*** Opening Data for this exercise ***

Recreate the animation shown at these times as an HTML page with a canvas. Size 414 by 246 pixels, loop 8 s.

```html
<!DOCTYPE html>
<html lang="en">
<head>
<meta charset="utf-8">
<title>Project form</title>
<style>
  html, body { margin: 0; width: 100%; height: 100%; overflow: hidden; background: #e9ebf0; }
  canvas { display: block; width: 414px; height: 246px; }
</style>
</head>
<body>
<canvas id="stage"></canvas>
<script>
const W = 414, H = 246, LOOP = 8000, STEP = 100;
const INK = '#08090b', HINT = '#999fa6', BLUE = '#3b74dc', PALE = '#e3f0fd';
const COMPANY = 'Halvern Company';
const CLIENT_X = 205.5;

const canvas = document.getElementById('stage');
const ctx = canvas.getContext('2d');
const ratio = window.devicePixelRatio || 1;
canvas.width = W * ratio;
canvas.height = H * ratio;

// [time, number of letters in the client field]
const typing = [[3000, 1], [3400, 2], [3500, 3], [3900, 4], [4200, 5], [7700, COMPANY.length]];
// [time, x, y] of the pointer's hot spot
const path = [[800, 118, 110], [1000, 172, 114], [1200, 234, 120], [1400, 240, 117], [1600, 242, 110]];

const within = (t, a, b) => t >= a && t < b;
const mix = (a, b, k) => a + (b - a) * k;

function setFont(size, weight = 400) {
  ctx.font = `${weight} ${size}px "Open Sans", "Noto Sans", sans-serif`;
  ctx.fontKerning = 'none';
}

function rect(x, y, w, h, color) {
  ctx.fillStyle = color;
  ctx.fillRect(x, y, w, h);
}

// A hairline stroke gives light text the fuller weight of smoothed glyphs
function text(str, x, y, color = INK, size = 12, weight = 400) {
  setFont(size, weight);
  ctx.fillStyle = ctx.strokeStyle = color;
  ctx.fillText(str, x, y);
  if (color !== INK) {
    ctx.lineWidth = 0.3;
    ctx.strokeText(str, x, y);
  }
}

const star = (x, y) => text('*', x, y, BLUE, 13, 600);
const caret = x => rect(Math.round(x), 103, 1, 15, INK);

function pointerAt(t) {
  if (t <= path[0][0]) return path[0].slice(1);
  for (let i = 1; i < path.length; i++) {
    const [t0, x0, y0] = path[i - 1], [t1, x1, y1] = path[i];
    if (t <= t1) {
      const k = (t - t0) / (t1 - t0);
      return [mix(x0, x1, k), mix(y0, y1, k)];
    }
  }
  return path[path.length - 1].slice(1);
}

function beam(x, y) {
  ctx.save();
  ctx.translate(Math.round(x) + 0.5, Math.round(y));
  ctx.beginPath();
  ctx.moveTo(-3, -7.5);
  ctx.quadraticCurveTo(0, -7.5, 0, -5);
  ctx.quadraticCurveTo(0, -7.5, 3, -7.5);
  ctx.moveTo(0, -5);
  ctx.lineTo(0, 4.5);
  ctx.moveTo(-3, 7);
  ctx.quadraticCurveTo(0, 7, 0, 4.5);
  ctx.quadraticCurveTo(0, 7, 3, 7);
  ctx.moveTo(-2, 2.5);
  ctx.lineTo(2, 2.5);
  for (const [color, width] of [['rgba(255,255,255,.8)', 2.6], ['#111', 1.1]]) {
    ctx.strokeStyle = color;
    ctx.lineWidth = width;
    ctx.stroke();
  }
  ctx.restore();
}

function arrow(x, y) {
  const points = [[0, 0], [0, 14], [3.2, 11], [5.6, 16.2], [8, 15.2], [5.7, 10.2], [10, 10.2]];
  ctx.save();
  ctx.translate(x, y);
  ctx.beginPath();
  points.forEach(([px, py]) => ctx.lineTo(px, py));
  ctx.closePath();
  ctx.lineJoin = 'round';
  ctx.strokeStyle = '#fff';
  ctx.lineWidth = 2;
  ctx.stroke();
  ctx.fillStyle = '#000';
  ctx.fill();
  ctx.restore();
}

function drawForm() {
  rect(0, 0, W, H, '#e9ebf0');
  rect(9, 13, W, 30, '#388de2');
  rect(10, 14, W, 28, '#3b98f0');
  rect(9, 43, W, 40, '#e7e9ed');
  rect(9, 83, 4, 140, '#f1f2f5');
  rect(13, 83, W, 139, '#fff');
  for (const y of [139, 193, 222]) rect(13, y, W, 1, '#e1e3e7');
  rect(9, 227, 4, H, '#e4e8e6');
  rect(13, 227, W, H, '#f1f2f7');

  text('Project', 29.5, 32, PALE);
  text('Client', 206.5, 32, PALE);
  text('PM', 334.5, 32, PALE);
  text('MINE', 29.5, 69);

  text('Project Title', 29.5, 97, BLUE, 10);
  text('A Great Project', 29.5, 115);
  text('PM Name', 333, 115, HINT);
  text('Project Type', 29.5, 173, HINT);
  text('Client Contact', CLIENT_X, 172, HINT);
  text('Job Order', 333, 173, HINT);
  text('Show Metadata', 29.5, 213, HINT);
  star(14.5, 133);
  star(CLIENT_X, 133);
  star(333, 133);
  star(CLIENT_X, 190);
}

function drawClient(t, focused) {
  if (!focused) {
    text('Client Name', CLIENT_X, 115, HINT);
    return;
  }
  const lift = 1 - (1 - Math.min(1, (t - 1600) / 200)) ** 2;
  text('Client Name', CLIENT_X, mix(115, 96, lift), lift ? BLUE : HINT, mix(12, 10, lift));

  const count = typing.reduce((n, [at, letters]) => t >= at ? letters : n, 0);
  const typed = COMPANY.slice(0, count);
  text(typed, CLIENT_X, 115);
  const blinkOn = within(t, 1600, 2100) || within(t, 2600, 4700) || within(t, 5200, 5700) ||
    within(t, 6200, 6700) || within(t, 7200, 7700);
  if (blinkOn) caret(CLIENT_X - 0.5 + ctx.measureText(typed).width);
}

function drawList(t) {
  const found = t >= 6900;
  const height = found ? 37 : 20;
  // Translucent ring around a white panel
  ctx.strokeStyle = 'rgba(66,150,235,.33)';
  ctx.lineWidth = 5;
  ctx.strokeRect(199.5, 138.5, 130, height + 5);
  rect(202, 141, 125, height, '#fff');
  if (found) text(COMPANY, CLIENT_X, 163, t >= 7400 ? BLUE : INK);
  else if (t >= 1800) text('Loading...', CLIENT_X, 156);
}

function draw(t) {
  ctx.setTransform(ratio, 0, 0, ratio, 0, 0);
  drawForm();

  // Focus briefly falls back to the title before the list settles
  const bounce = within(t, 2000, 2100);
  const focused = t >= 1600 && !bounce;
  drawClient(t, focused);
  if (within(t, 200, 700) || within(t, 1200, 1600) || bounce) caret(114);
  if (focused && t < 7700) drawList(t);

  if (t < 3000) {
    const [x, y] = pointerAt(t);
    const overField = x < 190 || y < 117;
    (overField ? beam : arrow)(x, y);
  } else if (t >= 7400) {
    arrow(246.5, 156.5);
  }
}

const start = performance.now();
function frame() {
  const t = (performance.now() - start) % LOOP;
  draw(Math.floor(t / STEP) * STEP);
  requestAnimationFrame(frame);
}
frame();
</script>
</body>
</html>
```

*** Closing Data for this exercise ***

Work item:
What you return must match the records exactly, line for line.

Task output:
Recreate the animation shown at these times as an HTML page with a canvas. Size 414 by 246 pixels, loop 8 s.

```html
<!DOCTYPE html>
<html lang="en">
<head>
<meta charset="utf-8">
<title>Project form</title>
<style>
  html, body { margin: 0; width: 100%; height: 100%; overflow: hidden; background: #e9ebf0; }
  canvas { display: block; width: 414px; height: 246px; }
</style>
</head>
<body>
<canvas id="stage"></canvas>
<script>
const W = 414, H = 246, LOOP = 8000, STEP = 100;
const INK = '#08090b', HINT = '#999fa6', BLUE = '#3b74dc', PALE = '#e3f0fd';
const COMPANY = 'Halvern Company';
const CLIENT_X = 205.5;

const canvas = document.getElementById('stage');
const ctx = canvas.getContext('2d');
const ratio = window.devicePixelRatio || 1;
canvas.width = W * ratio;
canvas.height = H * ratio;

// [time, number of letters in the client field]
const typing = [[3000, 1], [3400, 2], [3500, 3], [3900, 4], [4200, 5], [7700, COMPANY.length]];
// [time, x, y] of the pointer's hot spot
const path = [[800, 118, 110], [1000, 172, 114], [1200, 234, 120], [1400, 240, 117], [1600, 242, 110]];

const within = (t, a, b) => t >= a && t < b;
const mix = (a, b, k) => a + (b - a) * k;

function setFont(size, weight = 400) {
  ctx.font = `${weight} ${size}px "Open Sans", "Noto Sans", sans-serif`;
  ctx.fontKerning = 'none';
}

function rect(x, y, w, h, color) {
  ctx.fillStyle = color;
  ctx.fillRect(x, y, w, h);
}

// A hairline stroke gives light text the fuller weight of smoothed glyphs
function text(str, x, y, color = INK, size = 12, weight = 400) {
  setFont(size, weight);
  ctx.fillStyle = ctx.strokeStyle = color;
  ctx.fillText(str, x, y);
  if (color !== INK) {
    ctx.lineWidth = 0.3;
    ctx.strokeText(str, x, y);
  }
}

const star = (x, y) => text('*', x, y, BLUE, 13, 600);
const caret = x => rect(Math.round(x), 103, 1, 15, INK);

function pointerAt(t) {
  if (t <= path[0][0]) return path[0].slice(1);
  for (let i = 1; i < path.length; i++) {
    const [t0, x0, y0] = path[i - 1], [t1, x1, y1] = path[i];
    if (t <= t1) {
      const k = (t - t0) / (t1 - t0);
      return [mix(x0, x1, k), mix(y0, y1, k)];
    }
  }
  return path[path.length - 1].slice(1);
}

function beam(x, y) {
  ctx.save();
  ctx.translate(Math.round(x) + 0.5, Math.round(y));
  ctx.beginPath();
  ctx.moveTo(-3, -7.5);
  ctx.quadraticCurveTo(0, -7.5, 0, -5);
  ctx.quadraticCurveTo(0, -7.5, 3, -7.5);
  ctx.moveTo(0, -5);
  ctx.lineTo(0, 4.5);
  ctx.moveTo(-3, 7);
  ctx.quadraticCurveTo(0, 7, 0, 4.5);
  ctx.quadraticCurveTo(0, 7, 3, 7);
  ctx.moveTo(-2, 2.5);
  ctx.lineTo(2, 2.5);
  for (const [color, width] of [['rgba(255,255,255,.8)', 2.6], ['#111', 1.1]]) {
    ctx.strokeStyle = color;
    ctx.lineWidth = width;
    ctx.stroke();
  }
  ctx.restore();
}

function arrow(x, y) {
  const points = [[0, 0], [0, 14], [3.2, 11], [5.6, 16.2], [8, 15.2], [5.7, 10.2], [10, 10.2]];
  ctx.save();
  ctx.translate(x, y);
  ctx.beginPath();
  points.forEach(([px, py]) => ctx.lineTo(px, py));
  ctx.closePath();
  ctx.lineJoin = 'round';
  ctx.strokeStyle = '#fff';
  ctx.lineWidth = 2;
  ctx.stroke();
  ctx.fillStyle = '#000';
  ctx.fill();
  ctx.restore();
}

function drawForm() {
  rect(0, 0, W, H, '#e9ebf0');
  rect(9, 13, W, 30, '#388de2');
  rect(10, 14, W, 28, '#3b98f0');
  rect(9, 43, W, 40, '#e7e9ed');
  rect(9, 83, 4, 140, '#f1f2f5');
  rect(13, 83, W, 139, '#fff');
  for (const y of [139, 193, 222]) rect(13, y, W, 1, '#e1e3e7');
  rect(9, 227, 4, H, '#e4e8e6');
  rect(13, 227, W, H, '#f1f2f7');

  text('Project', 29.5, 32, PALE);
  text('Client', 206.5, 32, PALE);
  text('PM', 334.5, 32, PALE);
  text('MINE', 29.5, 69);

  text('Project Title', 29.5, 97, BLUE, 10);
  text('A Great Project', 29.5, 115);
  text('PM Name', 333, 115, HINT);
  text('Project Type', 29.5, 173, HINT);
  text('Client Contact', CLIENT_X, 172, HINT);
  text('Job Order', 333, 173, HINT);
  text('Show Metadata', 29.5, 213, HINT);
  star(14.5, 133);
  star(CLIENT_X, 133);
  star(333, 133);
  star(CLIENT_X, 190);
}

function drawClient(t, focused) {
  if (!focused) {
    text('Client Name', CLIENT_X, 115, HINT);
    return;
  }
  const lift = 1 - (1 - Math.min(1, (t - 1600) / 200)) ** 2;
  text('Client Name', CLIENT_X, mix(115, 96, lift), lift ? BLUE : HINT, mix(12, 10, lift));

  const count = typing.reduce((n, [at, letters]) => t >= at ? letters : n, 0);
  const typed = COMPANY.slice(0, count);
  text(typed, CLIENT_X, 115);
  const blinkOn = within(t, 1600, 2100) || within(t, 2600, 4700) || within(t, 5200, 5700) ||
    within(t, 6200, 6700) || within(t, 7200, 7700);
  if (blinkOn) caret(CLIENT_X - 0.5 + ctx.measureText(typed).width);
}

function drawList(t) {
  const found = t >= 6900;
  const height = found ? 37 : 20;
  // Translucent ring around a white panel
  ctx.strokeStyle = 'rgba(66,150,235,.33)';
  ctx.lineWidth = 5;
  ctx.strokeRect(199.5, 138.5, 130, height + 5);
  rect(202, 141, 125, height, '#fff');
  if (found) text(COMPANY, CLIENT_X, 163, t >= 7400 ? BLUE : INK);
  else if (t >= 1800) text('Loading...', CLIENT_X, 156);
}

function draw(t) {
  ctx.setTransform(ratio, 0, 0, ratio, 0, 0);
  drawForm();

  // Focus briefly falls back to the title before the list settles
  const bounce = within(t, 2000, 2100);
  const focused = t >= 1600 && !bounce;
  drawClient(t, focused);
  if (within(t, 200, 700) || within(t, 1200, 1600) || bounce) caret(114);
  if (focused && t < 7700) drawList(t);

  if (t < 3000) {
    const [x, y] = pointerAt(t);
    const overField = x < 190 || y < 117;
    (overField ? beam : arrow)(x, y);
  } else if (t >= 7400) {
    arrow(246.5, 156.5);
  }
}

const start = performance.now();
function frame() {
  const t = (performance.now() - start) % LOOP;
  draw(Math.floor(t / STEP) * STEP);
  requestAnimationFrame(frame);
}
frame();
</script>
</body>
</html>
```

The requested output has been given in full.